Grad union supporters take cues from neighbor schools

Graduate students at five other Big Ten schools — and 30 nationwide — have already unionized.

As they seek to organize a union for more than 4,000 of their peers, graduate employees at the University of Minnesota have four decades of history and handfuls of examples to follow.
Of the 12 universities in or entering the Big Ten conference, five have labor unions for at least some of their graduate employees — adding to a total of 30 institutions nationwide, according to the Coalition of Graduate Employee Unions.
“We are certainly taking a lot of lessons from past unionization campaigns,” said Adria Fernandez, an organizer and agronomy student at the University, “both here and at other schools.”
One role model lies in neighboring Wisconsin, whose flagship university in Madison was the first to have its graduate employees unionized more than 40 years ago.

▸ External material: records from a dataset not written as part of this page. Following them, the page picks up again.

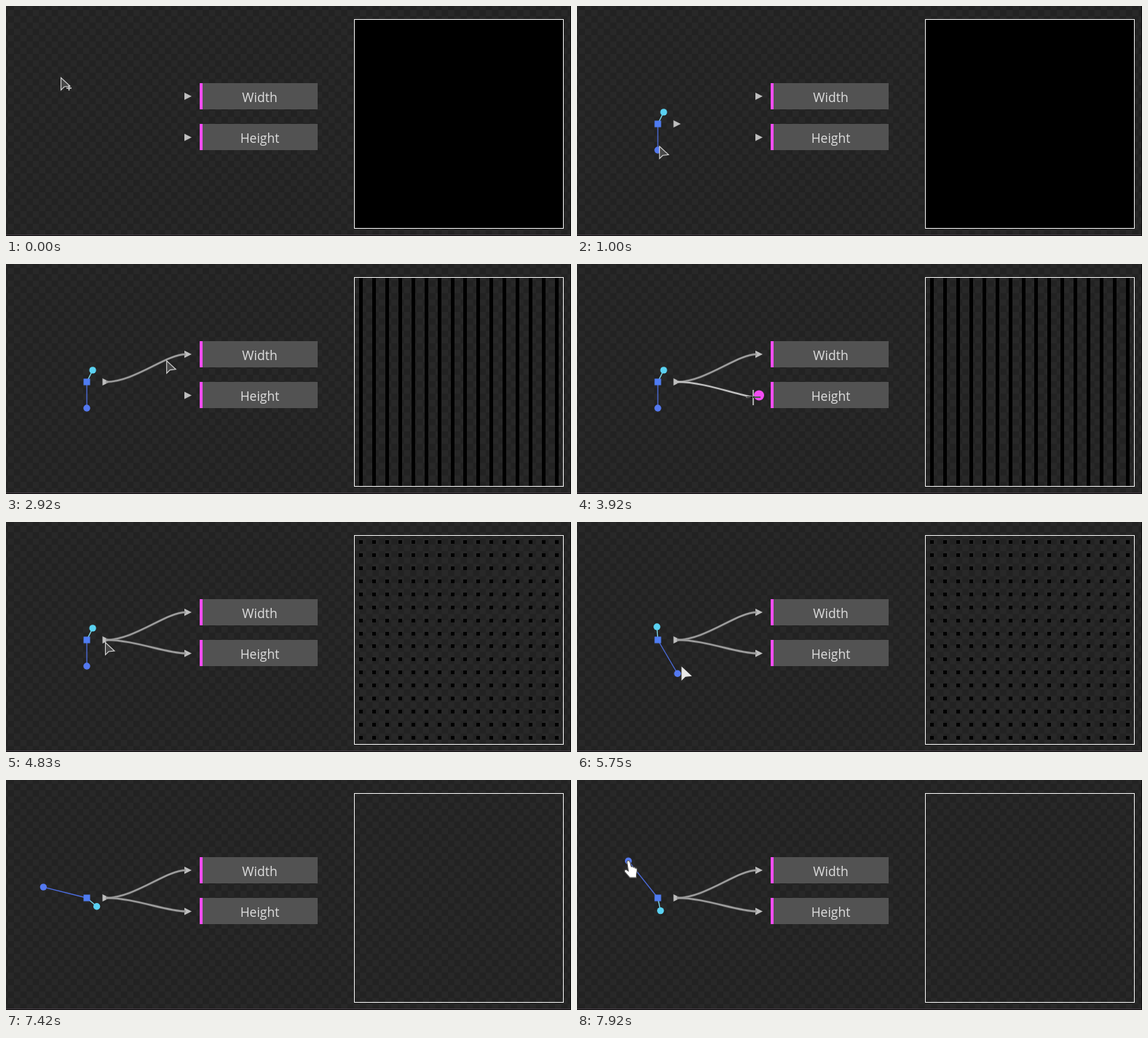
These frames come from a looping animation (776x316 px, 8 s). An HTML page with a canvas:

```html
<!DOCTYPE html>
<html lang="en">
<head>
<meta charset="utf-8">
<title>Node editor</title>
<style>
html, body { margin: 0; width: 100%; height: 100%; overflow: hidden; background: #252525; }
canvas { display: block; }
</style>
</head>
<body>
<canvas id="stage" width="776" height="316"></canvas>
<script>
const ctx = document.getElementById('stage').getContext('2d');
const LOOP = 8000, STEP = 1000 / 12;
const NODE = { x: 111, y: 162 }, OUT = { x: 137, y: 162 };
const INPUTS = [{ label: 'Width', y: 124 }, { label: 'Height', y: 180.5 }];
const BOX = { x: 479, y: 19, size: 287, cells: 16 };
const LINK_TIMES = [{ start: 2080, end: 2740 }, { start: 3560, end: 4060 }];
const CREATED = 420;

// Rows of [time, ...values], interpolated with a soft start and stop.
const CURSOR = [
  [80, 75, 98], [420, 111, 162], [750, 111, 198], [920, 111, 198], [1330, 129, 140],
  [1670, 165, 168], [1920, 154, 167], [2080, 138, 162], [2500, 243, 124], [2740, 243, 124],
  [3330, 137, 164], [3560, 138, 163], [3900, 242, 183], [4060, 243, 182],
  [4420, 215, 186], [4790, 136, 165], [4860, 136, 165], [5080, 111, 198]
];
const ANGLE = [
  [5330, 90], [5920, 52], [6420, -1], [6750, -26], [7420, -166], [7580, -177],
  [7670, -188], [7760, -186], [7840, -160], [7915, -128.5]
];
const LENGTH = [[420, 0], [750, 36], [5330, 36], [5920, 58], [6420, 61.5], [7420, 61.5], [7915, 65]];

function sample(keys, t) {
  if (t <= keys[0][0]) return keys[0].slice(1);
  const i = keys.findIndex(k => k[0] > t);
  if (i < 0) return keys[keys.length - 1].slice(1);
  const a = keys[i - 1], b = keys[i];
  const u = (t - a[0]) / (b[0] - a[0]), s = u * u * (3 - 2 * u);
  return a.slice(1).map((v, k) => v + (b[k + 1] - v) * s);
}

const polar = (deg, r) => ({
  x: NODE.x + r * Math.cos(deg * Math.PI / 180),
  y: NODE.y + r * Math.sin(deg * Math.PI / 180)
});

function rect(x, y, w, h, color) {
  ctx.fillStyle = color;
  ctx.fillRect(x, y, w, h);
}

function dot(p, r, color) {
  ctx.fillStyle = color;
  ctx.beginPath();
  ctx.arc(p.x, p.y, r, 0, 2 * Math.PI);
  ctx.fill();
}

function line(a, b, color, width = 1.3) {
  ctx.strokeStyle = color;
  ctx.lineWidth = width;
  ctx.beginPath();
  ctx.moveTo(a.x, a.y);
  ctx.lineTo(b.x, b.y);
  ctx.stroke();
}

function shape(path, fill, stroke) {
  const p = new Path2D(path);
  ctx.fillStyle = fill;
  ctx.fill(p);
  if (stroke) {
    ctx.strokeStyle = stroke;
    ctx.lineWidth = 1.1;
    ctx.stroke(p);
  }
}

function triangle(x, y) {
  shape(`M${x} ${y - 5}L${x + 10} ${y}L${x} ${y + 5}Z`, '#bebebe');
}

function makeChecker() {
  const tile = document.createElement('canvas');
  tile.width = tile.height = 16;
  const c = tile.getContext('2d');
  c.fillStyle = '#282828';
  c.fillRect(0, 0, 16, 16);
  c.fillStyle = '#222';
  c.fillRect(0, 0, 8, 8);
  c.fillRect(8, 8, 8, 8);
  const pattern = ctx.createPattern(tile, 'repeat');
  pattern.setTransform(new DOMMatrix().translate(2.2, 14).scale(1.08));
  return pattern;
}
const checker = makeChecker();

function drawPreview(t, angle) {
  const turn = ((angle + 180) % 360 + 360) % 360;
  const value = Math.round(turn * 0.02);
  const [cols, rows] = LINK_TIMES.map(l => t >= l.end ? BOX.cells : 1);
  const w = cols === 1 ? BOX.size : value, h = rows === 1 ? BOX.size : value;
  if (value > 1) {
    for (let r = 0; r < rows; r++)
      for (let c = 0; c < cols; c++)
        rect(Math.floor(BOX.x + (c + 0.5) * BOX.size / cols - w / 2),
             Math.floor(BOX.y + (r + 0.5) * BOX.size / rows - h / 2), w, h, '#000');
  }
  ctx.strokeStyle = '#f4f4f4';
  ctx.lineWidth = 1;
  ctx.strokeRect(BOX.x - 0.5, BOX.y - 0.5, BOX.size, BOX.size);
}

function drawInput({ label, y }) {
  const top = Math.floor(y) - 18;
  rect(266, top, 162, 36, '#525252');
  rect(266, top, 4, 36, '#f24cf2');
  triangle(245, y);
  ctx.fillStyle = '#dedede';
  ctx.font = '17.5px "Open Sans", "Noto Sans", sans-serif';
  ctx.textAlign = 'center';
  ctx.fillText(label, 348.5, Math.floor(y) + 7.5);
}

function drawLink(end, dragging) {
  const dx = end.x - OUT.x, dy = end.y - OUT.y;
  const trace = (color, width) => {
    ctx.strokeStyle = color;
    ctx.lineWidth = width;
    ctx.beginPath();
    ctx.moveTo(OUT.x, OUT.y);
    ctx.bezierCurveTo(OUT.x + dx * 0.36, OUT.y,
      end.x - dx * 0.25, end.y - (dragging ? dy * 0.2 : 0), end.x, end.y);
    ctx.stroke();
  };
  trace(dragging ? '#8886' : '#7779', 3.4);
  trace(dragging ? '#c8c8c8' : '#a2a2a2', 1.9);
}

function drawLinks(t, pointer) {
  LINK_TIMES.forEach(({ start, end }, i) => {
    const target = { x: 250, y: INPUTS[i].y };
    if (t >= end) {
      drawLink({ x: 247, y: target.y });
    } else if (t >= start) {
      if (Math.hypot(pointer.x - target.x, pointer.y - target.y) < 12) dot(target, 7, '#f24cf2');
      drawLink(pointer, true);
    }
  });
}

function drawNode(t, angle, length) {
  const handle = polar(angle, length), twist = polar(angle - 153.4, 18);
  if (t > 920) {
    line(NODE, twist, '#7fd9ea');
    dot(twist, 4.7, '#5ad2f2');
  }
  line(NODE, handle, '#4c6cde');
  dot(handle, 4.7, '#5479f0');
  rect(NODE.x - 4.5, NODE.y - 4.5, 9, 9, '#4f7cf2');
  return handle;
}

function drawCursor(kind, { x, y }) {
  ctx.save();
  ctx.translate(x, y);
  if (kind === 'cross') {
    ctx.globalCompositeOperation = 'difference';
    rect(-1, -10, 2, 21, '#d0d0d0');
    rect(-10, -1, 20, 2, '#a8a8a8');
  } else if (kind === 'hand') {
    shape('M-2 1Q0 -2 2 1L4 8Q6 7 7 9Q9 8 9.5 10Q12 9 12 13L11 19V23H2L-5 15Q-6 12 -3 12L0 14Z', '#fff', '#555');
  } else {
    const solid = kind === 'drag';
    shape('M.5 .5V17.5L5 13L13 12Z', solid ? '#e8e8e8' : '#484848', solid ? '#e8e8e8' : '#d4d4d4');
    if (kind === 'add') {
      rect(8, 14, 7, 1.5, '#d8d8d8');
      rect(10.8, 11.2, 1.5, 7, '#d8d8d8');
    }
  }
  ctx.restore();
}

function cursorKind(t) {
  if (t < CREATED) return 'add';
  if (LINK_TIMES.some(l => t >= l.start && t < l.end)) return 'cross';
  if (t < 5000) return 'arrow';
  if (t < 5330) return 'hand';
  if (t < 6560) return 'drag';
  return t < 7870 ? null : 'hand';
}

function draw(t) {
  const [x, y] = sample(CURSOR, t), [angle] = sample(ANGLE, t), [length] = sample(LENGTH, t);
  let pointer = { x, y };
  rect(0, 0, 776, 316, checker);
  rect(0, 314, 776, 1, '#453c45');
  rect(0, 315, 776, 1, '#0c0c0c');
  rect(775, 0, 1, 316, '#0c0c0c');
  drawPreview(t, angle);
  INPUTS.forEach(drawInput);
  if (t >= CREATED) {
    triangle(132.5, OUT.y);
    drawLinks(t, pointer);
    const handle = drawNode(t, angle, length);
    if (t >= 5330) pointer = t < 7000 ? { x: handle.x + 5.5, y: handle.y - 9 } : handle;
  }
  const kind = cursorKind(t);
  if (kind) drawCursor(kind, pointer);
}

function frame() {
  const t = performance.now() % LOOP;
  draw(Math.floor((t + 10) / STEP) * STEP % LOOP);
  requestAnimationFrame(frame);
}
frame();
</script>
</body>
</html>
```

Since then, the Teaching Assistants’ Association has developed a more stable relationship with the human resource employees that represent the ground level of management. Unlike the University of Minnesota, those employees are not the chief negotiators for management — Wisconsin does not have a state charter for its university, which means the union bargains directly with the state, currently led by Gov. Scott Walker.
Until a bill that would strip the state’s public employees of most bargaining rights makes its way through the courts, the union is operating under an informal contract extension, said Megan Jeffers, an HR specialist at the university.
Jeffers said the relationship between its Academic Personnel Office and the TAA can vary by the year because of the level of turnover of leadership and departing employees. But currently, she said, the two sides get along well.
“We have a very collaborative relationship,” she said. Several years prior, before she joined the department, “the relationship was a little more contentious,” she said.
Kevin Gibbons, an outgoing co-president of the TAA, said its main functions are collective bargaining, enforcement of its contract, internal and social organizing and political advocacy.
“On average we would probably meet four to five times a semester,” Gibbons said of the level of interaction members have with the union. He cited volunteer political canvassing, paying dues and regular emails to members as the most common points of contact a member has.
Gibbons said there are different levels of involvement among members.
“Some people will be heavily involved,” he said, while “others are busy and go to meetings now and again.”
Jeffers cited consistency as an advantage of working with its graduate employees as a collective.
“They have one document that governs the employment relationship that we can all go to,” she said.
On the flip side, she said, a department looking to hire another student may not be able to afford the provisions a contract requires. “[It] might hamper some flexibilities.”